Outside of Knoxville, I-40 begins to dip and rise, until the stretch of road is one long climb after the other. I cut into the right hand lane, tractor-trailer trucks and an annoyed BMW whipping by me. Gertrude sounds like she may be gasping her last breath, and I actually feel sorry for her. The most Granny ever asked of her was a Saturday trip to Winn-Dixie and the post office and church on Sundays. I guess that was why she’d lasted so long.
Granny bought Gertrude, brand-spanking new, right off the lot, in 1960. She named her after an aunt of hers who lived to be a hundred and five. Granny thought there was no reason to expect anything less from her car if she changed the oil regularly and parked her in the woodshed next to her house to keep the elements from taking their toll on the blue-green exterior. It turned out Granny was right. It wasn’t until she died last year and left Gertrude to me that the car started showing her age.

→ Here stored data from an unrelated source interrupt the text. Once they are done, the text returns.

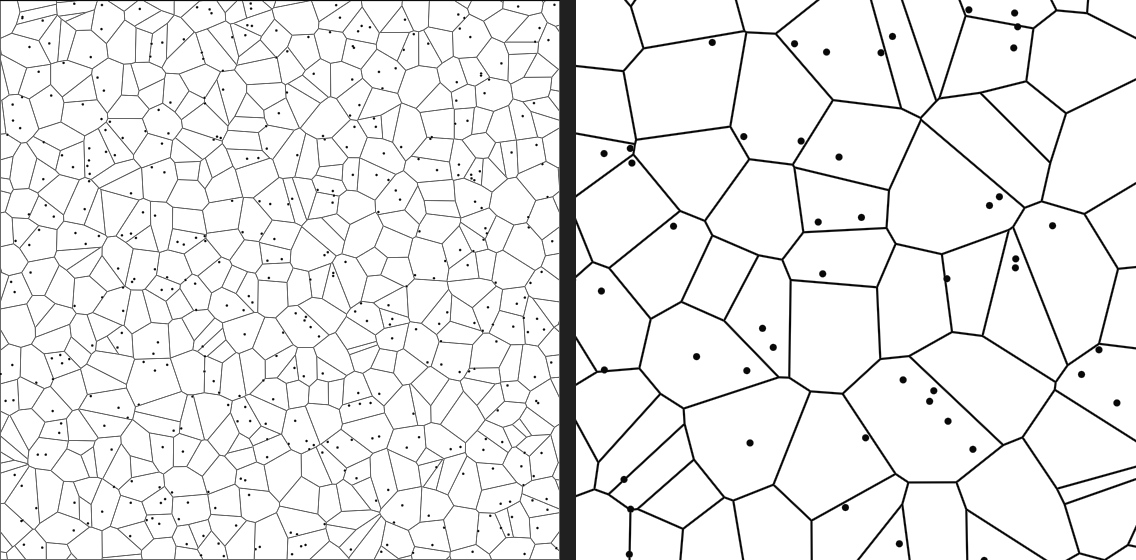
Left: the whole. Right: its middle third, enlarged.
Write a Shadertoy shader that draws this pattern.

```glsl
// Irregular Voronoi mesh of thin black lines on white, sprinkled with small black dots.

const vec3 PAPER = vec3(1.0);
const vec3 INK = vec3(0.03);

const float CELLS = 20.5;          // mesh sites along the canvas height
const float SITE_SPREAD = 1.6;     // site scatter, in grid squares
const float LINE_WIDTH = 0.00128;  // in canvas heights
const float DOTS = 20.5;           // dots along the canvas height
const float DOT_SPREAD = 3.0;      // dot scatter, in grid squares
const float DOT_RADIUS = 0.0021;   // in canvas heights
const float FRAME_WIDTH = 0.0011;
const float TOP_FRAME_WIDTH = 0.0019;
const float SOFTNESS = 1.15;       // edge filter width, in pixels
const float DOT_SEED = 57.0;

vec2 hash2(vec2 p) {
    vec2 k = vec2(dot(p, vec2(127.1, 311.7)), dot(p, vec2(269.5, 183.3)));
    return fract(sin(k) * 43758.5453);
}

// Scattered point belonging to a grid square.
vec2 scatter(vec2 square, float spread, float seed) {
    return square + 0.5 + spread * (hash2(square + seed) - 0.5);
}

// Distance to the nearest cell border, in grid squares.
float meshDistance(vec2 p) {
    vec2 base = floor(p);
    vec2 nearest = vec2(8.0);
    for (int j = -2; j <= 2; j++)
    for (int i = -2; i <= 2; i++) {
        vec2 toSite = scatter(base + vec2(i, j), SITE_SPREAD, 0.0) - p;
        if (dot(toSite, toSite) < dot(nearest, nearest)) nearest = toSite;
    }

    // The border lies on the bisector of the nearest site and each neighbour.
    float border = 8.0;
    for (int j = -2; j <= 2; j++)
    for (int i = -2; i <= 2; i++) {
        vec2 toSite = scatter(base + vec2(i, j), SITE_SPREAD, 0.0) - p;
        vec2 across = toSite - nearest;
        if (dot(across, across) > 1e-6)
            border = min(border, dot(0.5 * (toSite + nearest), normalize(across)));
    }
    return border;
}

// Distance to the nearest dot centre, in grid squares.
float dotDistance(vec2 p) {
    vec2 base = floor(p);
    float d = 8.0;
    for (int j = -2; j <= 2; j++)
    for (int i = -2; i <= 2; i++)
        d = min(d, distance(p, scatter(base + vec2(i, j), DOT_SPREAD, DOT_SEED)));
    return d;
}

// Share of a filter window of the given width that a band covers.
float bandCoverage(float d, float halfWidth, float window) {
    float hi = min(d + 0.5 * window, halfWidth);
    float lo = max(d - 0.5 * window, -halfWidth);
    return max(hi - lo, 0.0) / window;
}

void mainImage(out vec4 fragColor, in vec2 fragCoord) {
    vec2 uv = fragCoord / iResolution.y;
    vec2 size = iResolution.xy / iResolution.y;
    float window = SOFTNESS / iResolution.y;

    // Mesh
    float ink = bandCoverage(meshDistance(uv * CELLS) / CELLS, 0.5 * LINE_WIDTH, window);

    // Dots
    float rim = DOT_RADIUS - dotDistance(uv * DOTS) / DOTS;
    ink = max(ink, clamp(0.5 + rim / window, 0.0, 1.0));

    // Frame, heavier along the top
    vec2 inset = min(uv, size - uv);
    float side = min(inset.x, inset.y);
    ink = max(ink, bandCoverage(side, FRAME_WIDTH, window));
    ink = max(ink, bandCoverage(size.y - uv.y, TOP_FRAME_WIDTH, window));

    fragColor = vec4(mix(PAPER, INK, ink), 1.0);
}
```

What with me driving all over the state of Virginia in the past year, one dive gig to another, weekend after weekend, I guess I’ve pretty much erased any benefits of Granny’s pampering.
We top the steep grade at thirty-five. I let loose a sigh of relief along with a heartfelt prayer of thanks. The speedometer hits fifty-five, then sixty and seventy as we cruise down the long stretch of respite, and I see the highway open out nearly flat for as far ahead as I can see. Hank Junior is awake now, sitting up with his nose stuck out the lowered window on his side. He’s pulling in the smells, dissecting them one by one, his eyes narrowed against the wind, his long black ears flapping behind him.
We’re almost to Cookeville, and I’m feeling optimistic now about the last eighty miles or so into Nashville. I stick my arm out the window and let it fly with the same abandon as Hank Junior’s ears, humming a melody I’ve been working on the past couple days.
A sudden roar in the front of the car is followed by an awful grinding sound. Gertrude jerks once, and then goes completely limp and silent. Hank Junior pulls his head in and looks at me with nearly comical canine alarm.